It is in this possibility that I now see this kind of project as really necessary
for us.

Notes
1 Long March Project—Ho Chi Minh Trail Project brochure (italics mine) (Beijing: Long March Project, 2010), 3, http://www.hochiminhtrailproject.com/download/pdf/HCMTP-PDF10302010small.pdf (italics mine).
2 Gilles Deleuze and Félix Guattari, A Thousand Plateaus: Capitalism and Schizophrenia, trans. Brian Massumi (London: Athlone Press, 1988), 1–35.
3 “The Third Space,” interview with Homi Bhabha, in Identity: Community, Culture, Difference, ed. Jonathan Rutheford (London: Lawrence and Wishart, 2003).
4 Hans-Georg Gadamer, Truth and Method, second ed., rev. and trans. Joel Weinsheimer and Donald G. Marshall (London: Continuum, 2006).
5 Ibid., 386.
6 The Mahatma and the Poet: Letters and Debates Between Gandhi and Tagore, 1915–1941 (Delhi: National Book Trust, 2001).
7 HCMTP brochure, 14, http://www.hochiminhtrailproject.com/download/pdf/HCMTPPDF10302010small.
pdf.
8 Gadamer, Truth and Method, 20.
9 Ibid., 20. (italics mine).
10 The historic avant-garde shift from Paris to New York was due partly to diasporic movement during World War II, when top European modernists sought refuge in America. The confluence of European émigrés seeking artistic freedom and survival and America’s postwar economic might and rash of collectors, critics, and institutions responsive to avant-garde practices rezoned the cultural landscape to its current coordinates.
11 Nobel-prize winning Irish poet and dramatist, William Butler Yeats, wrote about the decline of European civilization through metaphors of the impending Apocalypse in his canonical poem, “The Second Coming,” stating, “Turning and turning in thw widening gyre . . . Things fall apart; the centre cannot hold. . . .” William Butler Years, Collected Poems (New York: Macmillan, 1956), 108.
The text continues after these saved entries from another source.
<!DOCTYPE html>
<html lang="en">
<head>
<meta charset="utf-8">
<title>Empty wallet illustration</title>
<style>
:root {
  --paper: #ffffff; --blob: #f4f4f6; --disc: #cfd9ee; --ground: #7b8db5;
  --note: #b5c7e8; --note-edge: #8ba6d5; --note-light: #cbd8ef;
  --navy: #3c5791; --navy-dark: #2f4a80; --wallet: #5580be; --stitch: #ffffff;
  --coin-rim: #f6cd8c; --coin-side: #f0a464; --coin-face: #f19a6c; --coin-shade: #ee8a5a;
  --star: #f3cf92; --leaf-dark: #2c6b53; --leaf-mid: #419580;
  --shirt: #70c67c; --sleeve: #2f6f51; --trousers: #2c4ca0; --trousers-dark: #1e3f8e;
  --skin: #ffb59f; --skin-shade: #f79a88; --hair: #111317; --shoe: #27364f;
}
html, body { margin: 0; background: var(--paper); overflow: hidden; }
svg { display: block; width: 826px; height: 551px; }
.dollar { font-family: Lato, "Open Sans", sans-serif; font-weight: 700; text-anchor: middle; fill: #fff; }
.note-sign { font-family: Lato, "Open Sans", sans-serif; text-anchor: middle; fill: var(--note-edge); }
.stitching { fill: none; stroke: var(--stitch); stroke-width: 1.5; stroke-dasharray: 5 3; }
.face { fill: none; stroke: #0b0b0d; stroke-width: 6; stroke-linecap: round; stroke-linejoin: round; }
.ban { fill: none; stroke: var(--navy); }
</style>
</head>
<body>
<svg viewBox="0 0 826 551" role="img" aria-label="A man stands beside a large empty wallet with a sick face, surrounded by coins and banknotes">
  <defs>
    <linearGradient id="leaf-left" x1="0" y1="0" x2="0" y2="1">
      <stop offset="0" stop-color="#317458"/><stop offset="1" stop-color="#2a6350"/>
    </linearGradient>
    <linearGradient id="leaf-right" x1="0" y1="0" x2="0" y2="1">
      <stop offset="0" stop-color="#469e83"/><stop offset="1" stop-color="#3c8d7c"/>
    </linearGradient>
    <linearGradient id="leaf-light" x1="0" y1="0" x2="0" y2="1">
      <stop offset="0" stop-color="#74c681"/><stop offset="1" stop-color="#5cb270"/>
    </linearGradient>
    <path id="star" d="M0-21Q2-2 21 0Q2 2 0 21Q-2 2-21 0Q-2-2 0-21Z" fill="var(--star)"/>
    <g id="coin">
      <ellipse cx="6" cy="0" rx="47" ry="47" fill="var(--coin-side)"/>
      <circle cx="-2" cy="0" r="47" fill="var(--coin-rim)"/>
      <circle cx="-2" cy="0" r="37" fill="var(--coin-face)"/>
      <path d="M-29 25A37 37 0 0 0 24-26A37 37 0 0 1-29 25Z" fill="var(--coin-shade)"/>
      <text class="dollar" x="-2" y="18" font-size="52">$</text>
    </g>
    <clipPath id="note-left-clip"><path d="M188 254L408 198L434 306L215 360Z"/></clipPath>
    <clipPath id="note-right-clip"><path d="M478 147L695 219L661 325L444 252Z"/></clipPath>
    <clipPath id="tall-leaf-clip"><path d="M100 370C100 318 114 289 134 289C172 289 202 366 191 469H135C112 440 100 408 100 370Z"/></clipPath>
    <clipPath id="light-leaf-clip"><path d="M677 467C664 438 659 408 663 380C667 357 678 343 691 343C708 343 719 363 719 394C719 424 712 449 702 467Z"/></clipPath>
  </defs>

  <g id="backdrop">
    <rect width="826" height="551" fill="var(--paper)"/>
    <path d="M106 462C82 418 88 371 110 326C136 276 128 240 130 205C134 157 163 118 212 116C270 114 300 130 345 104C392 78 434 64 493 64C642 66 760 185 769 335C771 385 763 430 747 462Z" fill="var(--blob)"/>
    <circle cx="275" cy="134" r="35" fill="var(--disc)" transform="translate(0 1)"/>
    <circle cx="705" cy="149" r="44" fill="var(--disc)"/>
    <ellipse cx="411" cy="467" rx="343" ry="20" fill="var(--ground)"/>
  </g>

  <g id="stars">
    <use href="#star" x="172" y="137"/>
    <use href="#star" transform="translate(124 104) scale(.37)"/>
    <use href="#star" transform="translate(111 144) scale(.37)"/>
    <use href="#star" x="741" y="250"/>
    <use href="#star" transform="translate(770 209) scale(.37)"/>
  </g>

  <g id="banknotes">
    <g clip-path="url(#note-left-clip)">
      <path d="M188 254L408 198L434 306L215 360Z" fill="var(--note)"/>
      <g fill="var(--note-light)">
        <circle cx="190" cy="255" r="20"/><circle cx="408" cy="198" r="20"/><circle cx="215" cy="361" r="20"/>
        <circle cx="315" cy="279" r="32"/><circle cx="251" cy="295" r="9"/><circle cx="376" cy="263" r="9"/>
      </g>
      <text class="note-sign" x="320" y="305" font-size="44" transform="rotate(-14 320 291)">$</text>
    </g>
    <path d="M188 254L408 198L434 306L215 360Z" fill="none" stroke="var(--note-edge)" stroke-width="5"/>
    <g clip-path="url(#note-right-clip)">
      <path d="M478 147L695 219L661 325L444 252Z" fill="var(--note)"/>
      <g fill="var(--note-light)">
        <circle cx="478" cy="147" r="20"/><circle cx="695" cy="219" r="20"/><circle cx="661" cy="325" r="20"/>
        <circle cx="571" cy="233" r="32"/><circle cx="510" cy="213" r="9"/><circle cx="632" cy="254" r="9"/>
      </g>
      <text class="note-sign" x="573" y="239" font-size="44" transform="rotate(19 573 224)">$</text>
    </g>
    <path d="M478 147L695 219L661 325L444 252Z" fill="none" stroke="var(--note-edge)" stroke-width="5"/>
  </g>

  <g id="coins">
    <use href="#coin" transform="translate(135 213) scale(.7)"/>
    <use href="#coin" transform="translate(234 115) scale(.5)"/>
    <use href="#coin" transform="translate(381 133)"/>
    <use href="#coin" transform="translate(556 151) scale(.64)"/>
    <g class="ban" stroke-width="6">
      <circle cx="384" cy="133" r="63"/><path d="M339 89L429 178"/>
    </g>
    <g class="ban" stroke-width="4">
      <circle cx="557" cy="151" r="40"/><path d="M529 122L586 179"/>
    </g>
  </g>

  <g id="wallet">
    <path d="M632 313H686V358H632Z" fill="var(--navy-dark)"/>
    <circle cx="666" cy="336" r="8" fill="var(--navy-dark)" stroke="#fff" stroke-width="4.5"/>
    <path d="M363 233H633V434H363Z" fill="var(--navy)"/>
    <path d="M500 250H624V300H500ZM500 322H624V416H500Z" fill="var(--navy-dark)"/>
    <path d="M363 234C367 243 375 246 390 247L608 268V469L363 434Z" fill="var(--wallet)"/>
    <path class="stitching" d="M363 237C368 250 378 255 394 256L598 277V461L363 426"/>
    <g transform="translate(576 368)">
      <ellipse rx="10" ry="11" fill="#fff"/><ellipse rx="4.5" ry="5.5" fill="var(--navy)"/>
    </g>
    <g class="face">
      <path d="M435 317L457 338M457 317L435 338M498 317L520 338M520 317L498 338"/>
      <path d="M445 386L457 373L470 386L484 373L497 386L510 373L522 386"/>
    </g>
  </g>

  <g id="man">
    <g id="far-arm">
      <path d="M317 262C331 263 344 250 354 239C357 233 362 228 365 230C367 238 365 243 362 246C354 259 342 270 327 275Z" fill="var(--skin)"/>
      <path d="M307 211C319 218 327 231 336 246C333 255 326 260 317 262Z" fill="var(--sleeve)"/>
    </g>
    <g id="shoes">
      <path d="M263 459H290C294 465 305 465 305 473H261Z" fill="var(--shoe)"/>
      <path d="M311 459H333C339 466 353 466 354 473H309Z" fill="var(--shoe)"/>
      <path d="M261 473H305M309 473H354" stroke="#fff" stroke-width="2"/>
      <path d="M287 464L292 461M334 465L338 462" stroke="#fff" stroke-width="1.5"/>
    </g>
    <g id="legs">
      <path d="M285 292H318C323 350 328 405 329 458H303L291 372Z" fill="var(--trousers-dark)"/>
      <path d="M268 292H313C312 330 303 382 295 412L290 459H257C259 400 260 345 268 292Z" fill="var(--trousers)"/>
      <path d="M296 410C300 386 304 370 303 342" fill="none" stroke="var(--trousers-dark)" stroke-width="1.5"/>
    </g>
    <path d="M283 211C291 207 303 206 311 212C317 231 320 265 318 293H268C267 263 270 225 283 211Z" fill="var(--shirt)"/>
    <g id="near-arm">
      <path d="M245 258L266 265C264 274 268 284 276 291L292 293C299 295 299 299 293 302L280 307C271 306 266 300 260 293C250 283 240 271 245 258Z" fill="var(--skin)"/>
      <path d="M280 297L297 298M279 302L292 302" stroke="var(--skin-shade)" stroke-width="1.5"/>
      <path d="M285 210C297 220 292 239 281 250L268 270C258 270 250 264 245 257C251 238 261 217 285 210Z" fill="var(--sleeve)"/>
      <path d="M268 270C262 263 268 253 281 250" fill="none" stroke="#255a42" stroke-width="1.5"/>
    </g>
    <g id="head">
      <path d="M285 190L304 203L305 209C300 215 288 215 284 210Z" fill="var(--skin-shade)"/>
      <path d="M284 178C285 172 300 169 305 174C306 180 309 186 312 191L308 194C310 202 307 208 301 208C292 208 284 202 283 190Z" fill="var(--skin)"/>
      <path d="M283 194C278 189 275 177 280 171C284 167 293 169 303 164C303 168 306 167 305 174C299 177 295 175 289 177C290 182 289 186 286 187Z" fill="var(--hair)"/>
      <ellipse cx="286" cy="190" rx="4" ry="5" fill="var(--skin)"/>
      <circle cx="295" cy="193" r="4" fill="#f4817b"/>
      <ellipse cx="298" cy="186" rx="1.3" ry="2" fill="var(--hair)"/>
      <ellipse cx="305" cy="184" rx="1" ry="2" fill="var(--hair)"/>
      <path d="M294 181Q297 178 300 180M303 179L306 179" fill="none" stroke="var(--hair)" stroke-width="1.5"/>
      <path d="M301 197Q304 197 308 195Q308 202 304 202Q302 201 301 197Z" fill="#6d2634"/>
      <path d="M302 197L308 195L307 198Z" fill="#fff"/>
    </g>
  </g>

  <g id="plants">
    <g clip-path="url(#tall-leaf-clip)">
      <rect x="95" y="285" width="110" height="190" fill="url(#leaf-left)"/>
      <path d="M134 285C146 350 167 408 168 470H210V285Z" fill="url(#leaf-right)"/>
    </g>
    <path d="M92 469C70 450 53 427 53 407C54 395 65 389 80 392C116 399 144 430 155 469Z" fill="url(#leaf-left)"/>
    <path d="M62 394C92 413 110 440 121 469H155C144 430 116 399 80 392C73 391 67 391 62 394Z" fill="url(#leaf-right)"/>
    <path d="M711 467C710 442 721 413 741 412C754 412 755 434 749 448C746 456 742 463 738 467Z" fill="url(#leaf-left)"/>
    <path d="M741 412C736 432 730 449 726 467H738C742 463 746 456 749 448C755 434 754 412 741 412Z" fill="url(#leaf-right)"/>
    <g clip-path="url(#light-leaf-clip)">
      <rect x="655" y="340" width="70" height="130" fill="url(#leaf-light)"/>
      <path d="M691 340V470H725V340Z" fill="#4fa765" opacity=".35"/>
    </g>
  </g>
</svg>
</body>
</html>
12 2008 Asia-Pacific region biennales include the 1st Asia Triennial Manchester, 15th Biennale of Sydney, 7th Gwangju Biennale, 5th Busan Biennale, 3rd Guangzhou Triennial, 7th Shanghai Biennale, 2nd Singapore Biennale, 5th Media City Seoul, 3rd Yokohama Triennale, and the 6th Taipei Biennial.
“2008 Asian Biennales,” Art in Asia, March/April 2008, 67.
13 These shows reveal the tensions of the politics of translation and transnationalism. These shows also reveal a concerted political and ideological effort to reshift the geography as well as the creative and critical terms of aesthetic engagement. “I wanted to imagine Asia as part of the new destination of the evolving system of global art and cultural markets,” states Okwui Enwezor, curator of the 2008 Gwangju Bienale. Tim Griffin, “The Medium and the Message: Tim Griffin Talks with Okwui Enwezor about the Gwangju Biennale,” Artforum, September 2008, 234.
14 This statement was made by Azman Mokhtar, Managing Director of the Malaysian government’s investment holding arm. The West, particularly the United States, is now a faltering empire, and new economic giants have emerged in its long shadow. Kai Bucher, “Asia needs strong voice for global action on food, energy, and finance, say leaders at opening of World Economic Forum on East Asia.” World Economic Forum, http://www.weforum.org/en/media/Latest%20Press%20Releases/
EA08OpeningPR, December 20, 2008.
15 In his lecture entitled “Of Other Spaces,” Foucault states that between utopias, “unreal spaces,” and heterotopias—“real sites” such as cemeteries, prisons, museums, theaters, libraries, brothels, ships (changeable in their forms, but more or less cohesive in their respective functions)—lies the mirror, a space of absence and presence, both utopic and heterotopic. Michel Foucault, “Of Other Spaces,”
trans. Jay Miskowiec republished in Diacritics, Spring 1986, 116–125.
16 It seems important here to mention to an interview published on artnet.com between Greek art critic Augustine Zenakos and Rosa Martinez, artistic co-director of the 51st Venice Biennale. In this interview, Augustine Zenakos mentioned an advertising slogan of David Kroff, the president of the Foundation La Biennale di Venezia: “There are people who cannot come to Venice, so we will take Venice to them.” See Augustine Zenakos, “Talking a Little Further,” http://www.artnet.com/magazineus/features/zenakos/zenakos8-2-05.asp.